Extracted information
==================================================

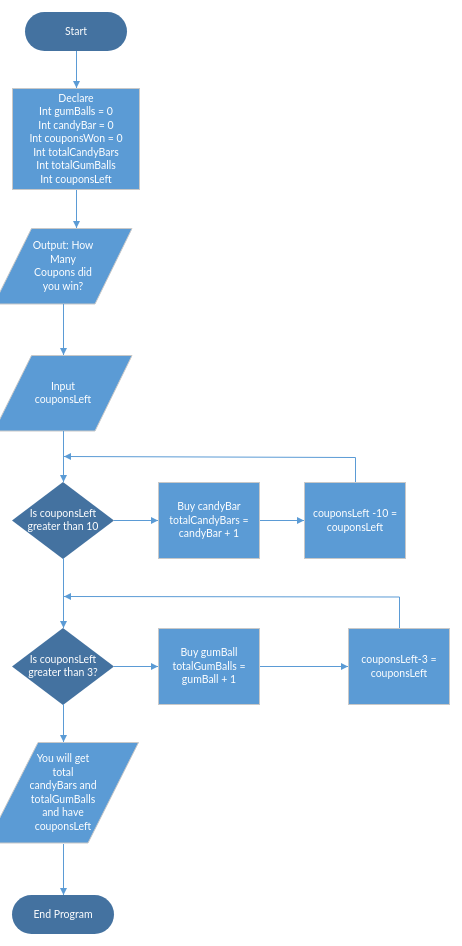
<!DOCTYPE html>
<html lang="en">
<head>
<meta charset="utf-8">
<title>Coupon program flowchart</title>
<style>
:root {
  --paper: #ffffff;
  --step: #5b9bd5;
  --step-edge: #c8c8c8;
  --accent: #4472a0;
  --line: #5b9bd5;
  --label: #ffffff;
}
* { box-sizing: border-box; }
html, body { margin: 0; overflow: hidden; }
.flowchart {
  position: relative;
  width: 462px;
  height: 946px;
  overflow: hidden;
  background: var(--paper);
  color: var(--label);
  font: 10.5px/13.5px Lato, "Open Sans", sans-serif;
}
.diagram { position: absolute; inset: 0; display: block; }
.connectors { fill: none; stroke: var(--line); stroke-width: 1; }
.arrowhead { fill: var(--line); }
.data { fill: var(--step); stroke: var(--step-edge); }
.decision { fill: var(--accent); }
.node {
  position: absolute;
  display: flex;
  align-items: center;
  justify-content: center;
  margin: 0;
  text-align: center;
  white-space: nowrap;
}
.terminal { width: 102px; height: 39px; border-radius: 20px; background: var(--accent); }
.process { width: 102px; height: 77px; background: var(--step); border: 1px solid var(--step-edge); }
.label { width: 102px; height: 76px; left: 12px; }
.start { left: 25px; top: 12px; }
.declare { left: 12px; top: 88px; width: 128px; height: 102px; }
.ask { top: 228px; }
.input { top: 355px; }
.check-candy { top: 482px; }
.buy-candy { left: 158px; top: 482px; }
.pay-candy { left: 304px; top: 482px; }
.check-gum { top: 628px; }
.buy-gum { left: 158px; top: 628px; }
.pay-gum { left: 348px; top: 628px; }
.result { top: 742px; height: 101px; }
.end { left: 12px; top: 895px; }
</style>
</head>
<body>
<main class="flowchart">
  <svg class="diagram" width="462" height="946" viewBox="0 0 462 946" aria-hidden="true">
    <defs>
      <marker id="arrow" class="arrowhead" markerUnits="userSpaceOnUse" markerWidth="8" markerHeight="8" refX="7" refY="4" orient="auto">
        <polygon points="0,0.5 7,4 0,7.5"/>
      </marker>
    </defs>
    <polygon class="data" points="31.5,228.5 132,228.5 95,304 -6,304"/>
    <polygon class="data" points="31.5,355.5 132,355.5 95,431 -6,431"/>
    <polygon class="data" points="38,742.5 138.5,742.5 88,843 -13,843"/>
    <polygon class="decision" points="63,482 114,520.5 63,559 12,520.5"/>
    <polygon class="decision" points="63,628 114,666.5 63,705 12,666.5"/>
    <g class="connectors" marker-end="none">
      <path marker-end="url(#arrow)" d="M76.5 51V88"/>
      <path marker-end="url(#arrow)" d="M76.5 190V228"/>
      <path marker-end="url(#arrow)" d="M63.5 304V355"/>
      <path marker-end="url(#arrow)" d="M63.5 431V482"/>
      <path marker-end="url(#arrow)" d="M63.5 558V628"/>
      <path marker-end="url(#arrow)" d="M63.5 704V742"/>
      <path marker-end="url(#arrow)" d="M63.5 844V895"/>
      <path marker-end="url(#arrow)" d="M114 520.5H158"/>
      <path marker-end="url(#arrow)" d="M260 520.5H304"/>
      <path marker-end="url(#arrow)" d="M114 666.5H158"/>
      <path marker-end="url(#arrow)" d="M260 666.5H348"/>
      <path marker-end="url(#arrow)" d="M355.5 482V457.5L64 456.5"/>
      <path marker-end="url(#arrow)" d="M399.5 628V597L64 596.5"/>
    </g>
  </svg>

  <p class="node terminal start">Start</p>
  <p class="node process declare">Declare<br>Int gumBalls = 0<br>Int candyBar = 0<br>Int couponsWon = 0<br>Int totalCandyBars<br>Int totalGumBalls<br>Int couponsLeft</p>
  <p class="node label ask">Output: How<br>Many<br>Coupons did<br>you win?</p>
  <p class="node label input">Input<br>couponsLeft</p>

  <p class="node label check-candy">Is couponsLeft<br>greater than 10</p>
  <p class="node process buy-candy">Buy candyBar<br>totalCandyBars =<br>candyBar + 1</p>
  <p class="node process pay-candy">couponsLeft -10 =<br>couponsLeft</p>

  <p class="node label check-gum">Is couponsLeft<br>greater than 3?</p>
  <p class="node process buy-gum">Buy gumBall<br>totalGumBalls =<br>gumBall + 1</p>
  <p class="node process pay-gum">couponsLeft-3 =<br>couponsLeft</p>

  <p class="node label result">You will get<br>total<br>candyBars and<br>totalGumBalls<br>and have<br>couponsLeft</p>
  <p class="node terminal end">End Program</p>
</main>
</body>
</html>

==================================================

Activity
Within the entries above, find each line where "totalGumBalls" appears; copy every one.

Answer to this task
  <p class="node process declare">Declare<br>Int gumBalls = 0<br>Int candyBar = 0<br>Int couponsWon = 0<br>Int totalCandyBars<br>Int totalGumBalls<br>Int couponsLeft</p>
  <p class="node process buy-gum">Buy gumBall<br>totalGumBalls =<br>gumBall + 1</p>
  <p class="node label result">You will get<br>total<br>candyBars and<br>totalGumBalls<br>and have<br>couponsLeft</p>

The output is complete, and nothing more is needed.